CHILDLESS & INFERTILE foreign couples, homosexual couples and single parents (divorced or widowed) should be allowed to have a baby through surrogacy in India only in the presence of fully functioning central and state regulating authorities. The claim that homosexual couples (the third gender) are not recognized in our culture cannot deprive a significant size of India’s population of their basic fundamental rights, moreover everything that is prevalent in culture and law for that matter (section 377 IPC) cannot be always right, as was the case with the practice of Talaq-e-bidat.

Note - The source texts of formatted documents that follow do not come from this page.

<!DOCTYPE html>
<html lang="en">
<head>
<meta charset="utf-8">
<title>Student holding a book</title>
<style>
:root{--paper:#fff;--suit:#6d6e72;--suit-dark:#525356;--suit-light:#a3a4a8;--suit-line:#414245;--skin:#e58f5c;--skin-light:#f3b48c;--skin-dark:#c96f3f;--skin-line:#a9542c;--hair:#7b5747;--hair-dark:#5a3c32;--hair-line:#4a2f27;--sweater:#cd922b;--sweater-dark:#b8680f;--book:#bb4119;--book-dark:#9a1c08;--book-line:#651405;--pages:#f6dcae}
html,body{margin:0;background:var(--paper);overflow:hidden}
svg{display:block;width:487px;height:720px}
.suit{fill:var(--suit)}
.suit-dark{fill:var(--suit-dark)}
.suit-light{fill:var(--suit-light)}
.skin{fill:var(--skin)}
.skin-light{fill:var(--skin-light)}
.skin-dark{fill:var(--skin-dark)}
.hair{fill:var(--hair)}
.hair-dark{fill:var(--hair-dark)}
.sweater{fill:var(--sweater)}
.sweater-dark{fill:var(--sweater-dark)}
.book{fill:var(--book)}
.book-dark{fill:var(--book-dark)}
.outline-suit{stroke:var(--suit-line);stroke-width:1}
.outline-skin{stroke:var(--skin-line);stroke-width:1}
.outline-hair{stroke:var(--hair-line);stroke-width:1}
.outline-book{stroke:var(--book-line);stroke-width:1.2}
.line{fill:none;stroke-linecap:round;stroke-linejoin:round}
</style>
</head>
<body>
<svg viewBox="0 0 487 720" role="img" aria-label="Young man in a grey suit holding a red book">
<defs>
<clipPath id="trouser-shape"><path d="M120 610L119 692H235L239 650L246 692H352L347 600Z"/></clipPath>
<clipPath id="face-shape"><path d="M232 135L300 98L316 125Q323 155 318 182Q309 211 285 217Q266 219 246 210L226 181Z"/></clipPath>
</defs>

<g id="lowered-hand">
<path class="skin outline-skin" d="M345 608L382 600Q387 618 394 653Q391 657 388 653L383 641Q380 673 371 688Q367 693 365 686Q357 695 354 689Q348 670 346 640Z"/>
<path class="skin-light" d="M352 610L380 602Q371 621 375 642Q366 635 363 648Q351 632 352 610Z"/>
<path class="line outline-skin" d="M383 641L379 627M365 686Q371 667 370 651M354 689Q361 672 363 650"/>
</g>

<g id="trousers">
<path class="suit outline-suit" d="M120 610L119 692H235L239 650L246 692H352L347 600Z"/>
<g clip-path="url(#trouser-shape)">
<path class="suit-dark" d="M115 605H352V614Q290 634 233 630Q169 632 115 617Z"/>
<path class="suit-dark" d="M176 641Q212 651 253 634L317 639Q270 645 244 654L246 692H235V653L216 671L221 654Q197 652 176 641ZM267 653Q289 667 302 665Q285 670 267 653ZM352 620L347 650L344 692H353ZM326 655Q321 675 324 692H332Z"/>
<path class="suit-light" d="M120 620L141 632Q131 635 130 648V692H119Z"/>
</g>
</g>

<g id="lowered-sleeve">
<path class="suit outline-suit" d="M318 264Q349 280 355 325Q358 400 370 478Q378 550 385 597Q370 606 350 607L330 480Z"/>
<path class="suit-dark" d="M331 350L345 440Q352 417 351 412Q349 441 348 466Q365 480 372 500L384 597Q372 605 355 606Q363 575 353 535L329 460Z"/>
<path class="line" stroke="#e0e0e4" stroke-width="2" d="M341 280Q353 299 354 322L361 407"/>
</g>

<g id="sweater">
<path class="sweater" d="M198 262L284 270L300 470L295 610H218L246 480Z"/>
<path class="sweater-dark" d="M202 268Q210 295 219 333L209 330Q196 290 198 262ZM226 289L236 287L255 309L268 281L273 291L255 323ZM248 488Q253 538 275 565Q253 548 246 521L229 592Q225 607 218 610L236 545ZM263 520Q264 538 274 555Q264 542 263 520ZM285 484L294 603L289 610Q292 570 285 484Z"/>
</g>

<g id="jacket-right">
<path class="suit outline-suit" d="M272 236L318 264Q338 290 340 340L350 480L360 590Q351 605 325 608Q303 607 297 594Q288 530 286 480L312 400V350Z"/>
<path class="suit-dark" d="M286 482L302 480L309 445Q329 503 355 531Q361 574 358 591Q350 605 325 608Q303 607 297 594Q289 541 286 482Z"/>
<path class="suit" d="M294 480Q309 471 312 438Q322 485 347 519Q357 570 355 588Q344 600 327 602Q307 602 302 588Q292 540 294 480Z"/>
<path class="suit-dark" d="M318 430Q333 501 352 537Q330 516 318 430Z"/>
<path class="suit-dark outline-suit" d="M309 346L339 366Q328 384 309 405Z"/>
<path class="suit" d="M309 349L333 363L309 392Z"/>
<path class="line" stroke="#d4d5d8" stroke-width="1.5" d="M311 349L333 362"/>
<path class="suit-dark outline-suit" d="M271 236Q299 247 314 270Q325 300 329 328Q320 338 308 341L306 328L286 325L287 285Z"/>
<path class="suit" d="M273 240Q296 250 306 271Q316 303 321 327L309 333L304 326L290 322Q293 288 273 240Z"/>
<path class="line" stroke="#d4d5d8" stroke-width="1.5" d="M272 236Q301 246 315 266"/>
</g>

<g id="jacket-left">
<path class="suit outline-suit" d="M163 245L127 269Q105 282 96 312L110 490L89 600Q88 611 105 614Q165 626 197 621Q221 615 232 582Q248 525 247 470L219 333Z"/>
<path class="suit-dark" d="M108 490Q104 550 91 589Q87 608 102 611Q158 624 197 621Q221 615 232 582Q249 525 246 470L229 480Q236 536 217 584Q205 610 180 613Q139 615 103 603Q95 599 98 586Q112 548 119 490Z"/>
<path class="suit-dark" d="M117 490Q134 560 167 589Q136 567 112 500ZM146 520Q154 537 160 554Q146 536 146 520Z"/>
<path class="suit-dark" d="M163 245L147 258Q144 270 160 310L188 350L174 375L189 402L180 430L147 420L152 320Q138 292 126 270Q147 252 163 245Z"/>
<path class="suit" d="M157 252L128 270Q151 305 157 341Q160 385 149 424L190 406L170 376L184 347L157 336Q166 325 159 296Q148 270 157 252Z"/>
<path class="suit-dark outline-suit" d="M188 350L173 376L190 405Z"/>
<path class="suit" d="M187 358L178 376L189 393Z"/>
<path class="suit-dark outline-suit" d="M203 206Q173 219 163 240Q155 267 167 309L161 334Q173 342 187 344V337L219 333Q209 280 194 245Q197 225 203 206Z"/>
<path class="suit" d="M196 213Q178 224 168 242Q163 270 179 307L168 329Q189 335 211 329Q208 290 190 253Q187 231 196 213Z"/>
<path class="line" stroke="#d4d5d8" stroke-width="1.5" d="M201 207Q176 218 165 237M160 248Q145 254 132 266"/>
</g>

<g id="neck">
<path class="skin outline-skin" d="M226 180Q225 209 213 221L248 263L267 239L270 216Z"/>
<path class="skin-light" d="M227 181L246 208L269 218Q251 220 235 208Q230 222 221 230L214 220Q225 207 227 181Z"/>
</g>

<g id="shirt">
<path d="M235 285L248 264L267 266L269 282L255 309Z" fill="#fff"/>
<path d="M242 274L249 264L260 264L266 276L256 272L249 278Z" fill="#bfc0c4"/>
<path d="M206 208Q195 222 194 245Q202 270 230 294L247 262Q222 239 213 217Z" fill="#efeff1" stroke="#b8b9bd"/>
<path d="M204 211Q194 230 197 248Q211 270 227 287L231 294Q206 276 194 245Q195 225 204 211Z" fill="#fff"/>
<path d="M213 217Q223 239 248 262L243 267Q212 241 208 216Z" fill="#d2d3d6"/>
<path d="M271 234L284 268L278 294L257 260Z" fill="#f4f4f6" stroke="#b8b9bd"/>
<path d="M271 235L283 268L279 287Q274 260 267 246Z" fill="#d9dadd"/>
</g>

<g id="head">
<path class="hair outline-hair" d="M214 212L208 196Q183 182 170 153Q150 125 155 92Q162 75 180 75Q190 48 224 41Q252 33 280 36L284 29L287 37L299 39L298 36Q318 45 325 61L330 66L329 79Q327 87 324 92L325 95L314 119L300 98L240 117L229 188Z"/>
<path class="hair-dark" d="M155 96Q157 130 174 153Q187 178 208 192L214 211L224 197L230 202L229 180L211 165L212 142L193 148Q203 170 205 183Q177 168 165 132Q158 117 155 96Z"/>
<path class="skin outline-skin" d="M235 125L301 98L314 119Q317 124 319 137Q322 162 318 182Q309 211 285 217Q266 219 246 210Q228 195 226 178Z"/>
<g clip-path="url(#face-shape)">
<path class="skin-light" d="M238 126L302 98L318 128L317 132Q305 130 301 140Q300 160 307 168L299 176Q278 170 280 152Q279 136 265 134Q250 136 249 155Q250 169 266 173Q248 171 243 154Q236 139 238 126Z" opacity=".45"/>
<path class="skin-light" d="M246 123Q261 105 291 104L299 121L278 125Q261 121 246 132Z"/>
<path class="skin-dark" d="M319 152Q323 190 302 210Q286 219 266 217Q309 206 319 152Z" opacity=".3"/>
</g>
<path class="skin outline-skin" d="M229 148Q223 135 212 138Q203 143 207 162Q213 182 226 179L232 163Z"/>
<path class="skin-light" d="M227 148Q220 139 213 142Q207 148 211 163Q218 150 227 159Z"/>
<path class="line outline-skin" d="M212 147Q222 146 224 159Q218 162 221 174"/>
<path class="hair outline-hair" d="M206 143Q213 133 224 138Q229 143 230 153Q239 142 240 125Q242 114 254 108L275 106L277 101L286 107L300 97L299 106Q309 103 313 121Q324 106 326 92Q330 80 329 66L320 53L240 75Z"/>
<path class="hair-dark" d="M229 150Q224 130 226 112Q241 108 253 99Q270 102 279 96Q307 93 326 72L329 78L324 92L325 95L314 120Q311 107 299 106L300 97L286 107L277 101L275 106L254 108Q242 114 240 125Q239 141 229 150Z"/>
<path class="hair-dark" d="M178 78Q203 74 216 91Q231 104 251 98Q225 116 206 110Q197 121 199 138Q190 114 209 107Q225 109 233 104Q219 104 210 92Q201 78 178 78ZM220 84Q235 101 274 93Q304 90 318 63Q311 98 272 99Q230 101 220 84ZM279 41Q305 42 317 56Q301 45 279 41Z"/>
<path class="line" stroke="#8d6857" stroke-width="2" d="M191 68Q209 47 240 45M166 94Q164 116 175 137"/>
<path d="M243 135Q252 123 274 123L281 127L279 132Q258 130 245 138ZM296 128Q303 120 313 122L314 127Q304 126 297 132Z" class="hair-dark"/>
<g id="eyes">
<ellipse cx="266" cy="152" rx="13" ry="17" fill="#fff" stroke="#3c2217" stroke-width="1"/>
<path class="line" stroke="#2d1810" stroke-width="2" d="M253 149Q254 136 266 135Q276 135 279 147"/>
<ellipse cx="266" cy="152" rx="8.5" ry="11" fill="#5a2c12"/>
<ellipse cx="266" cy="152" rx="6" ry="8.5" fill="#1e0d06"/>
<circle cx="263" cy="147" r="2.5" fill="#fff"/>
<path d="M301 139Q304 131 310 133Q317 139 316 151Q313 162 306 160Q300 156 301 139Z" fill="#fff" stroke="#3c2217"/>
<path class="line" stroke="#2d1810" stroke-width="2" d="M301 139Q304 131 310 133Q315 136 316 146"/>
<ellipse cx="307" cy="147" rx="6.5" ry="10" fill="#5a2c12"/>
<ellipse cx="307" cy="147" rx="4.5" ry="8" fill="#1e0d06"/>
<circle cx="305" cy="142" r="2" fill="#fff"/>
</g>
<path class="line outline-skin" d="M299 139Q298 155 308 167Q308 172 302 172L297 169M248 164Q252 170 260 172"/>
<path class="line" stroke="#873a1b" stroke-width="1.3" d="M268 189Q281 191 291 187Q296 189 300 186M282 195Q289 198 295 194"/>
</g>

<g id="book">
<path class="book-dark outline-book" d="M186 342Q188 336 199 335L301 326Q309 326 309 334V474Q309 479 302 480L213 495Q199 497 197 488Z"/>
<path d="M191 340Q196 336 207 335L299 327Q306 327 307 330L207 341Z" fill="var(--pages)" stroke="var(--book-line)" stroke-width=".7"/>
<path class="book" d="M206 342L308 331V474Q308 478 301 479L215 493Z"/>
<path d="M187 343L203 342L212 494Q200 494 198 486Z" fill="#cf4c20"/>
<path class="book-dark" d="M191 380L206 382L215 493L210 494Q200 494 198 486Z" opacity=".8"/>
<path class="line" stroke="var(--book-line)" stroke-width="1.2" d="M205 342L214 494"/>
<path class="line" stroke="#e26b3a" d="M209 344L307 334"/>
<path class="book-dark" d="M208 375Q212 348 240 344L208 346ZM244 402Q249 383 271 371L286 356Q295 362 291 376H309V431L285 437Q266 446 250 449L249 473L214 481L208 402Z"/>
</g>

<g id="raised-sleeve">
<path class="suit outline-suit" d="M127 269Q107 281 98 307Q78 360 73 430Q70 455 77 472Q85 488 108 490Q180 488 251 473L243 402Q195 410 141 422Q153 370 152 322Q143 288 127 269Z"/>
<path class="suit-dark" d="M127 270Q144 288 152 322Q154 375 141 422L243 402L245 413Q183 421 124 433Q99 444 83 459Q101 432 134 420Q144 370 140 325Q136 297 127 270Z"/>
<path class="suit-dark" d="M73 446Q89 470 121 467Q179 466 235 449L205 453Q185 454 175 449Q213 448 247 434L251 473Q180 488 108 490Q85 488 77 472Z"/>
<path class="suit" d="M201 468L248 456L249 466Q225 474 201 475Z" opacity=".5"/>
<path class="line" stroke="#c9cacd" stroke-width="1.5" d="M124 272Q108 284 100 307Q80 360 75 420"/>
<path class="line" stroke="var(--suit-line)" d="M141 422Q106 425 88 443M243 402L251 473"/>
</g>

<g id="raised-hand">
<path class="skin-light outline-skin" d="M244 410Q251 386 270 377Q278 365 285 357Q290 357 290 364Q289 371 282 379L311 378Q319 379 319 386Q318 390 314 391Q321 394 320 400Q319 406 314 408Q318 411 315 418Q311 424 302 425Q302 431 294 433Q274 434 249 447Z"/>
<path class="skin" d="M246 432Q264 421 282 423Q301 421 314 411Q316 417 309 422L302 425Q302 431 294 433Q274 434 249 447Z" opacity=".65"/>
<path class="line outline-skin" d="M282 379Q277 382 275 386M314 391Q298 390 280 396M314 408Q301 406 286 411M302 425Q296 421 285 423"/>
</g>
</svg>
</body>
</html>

Indian surrogacy industry plays a significant role in expanding the medical tourism and if regulation is properly done and if surrogates are happy to earn money by blessing someone with a child then it is not wrong.
 Despair over Ban in India’s Surrogacy Hub, BBC NEAWS (Nov. 22, 2015), http://www.bbc.com/news/world-asia-india-34876458)1
 2 (T.K. Rajalakshmi, Abetting Surrogacy, 25 FRONTLINE (Oct. 25-Nov. 07, 2008), www.frontline.in/static/html/fl2522/stories/20081107252210000.htm
 The Surrogacy (Regulation) Bill, 2016, No. 257, Bill of Parliament, 2016 (India))
 Associated Reproductive Technologies Bill, 2010, Bill of Parliament, 2010 (India)
 Vidya Venkat, There are 20 Million Infertile Couple in India, THE HINDU (Sep. 28, 2014, 02:22 PM) www.thehindu.com/sunday…m…there…infertile-couples…india/article6453374.ece
 Baby Manji Yamada vs. Union of India and Another (2008) 13 SCC 518(India)
 Nidhi Gupta, What is Wrong with the Surrogacy Bill, THE HINDU (Sep. 9, 2016, 06:23 PM) www.thehindu.com/thread/politics-and-policy/article9090866.ece
 Supra note 3.
 Supra note 1.
 INDIAN CONST. art. 14, 19 & 21
 Krishnadas Rajagopal, Supreme Court Opens Surrogacy Widow for Singles (Mar. 7, 2017, 11:36 PM), www.thehindu.com/news/national/sc-opens-surrogacy…for…/article17424011.ece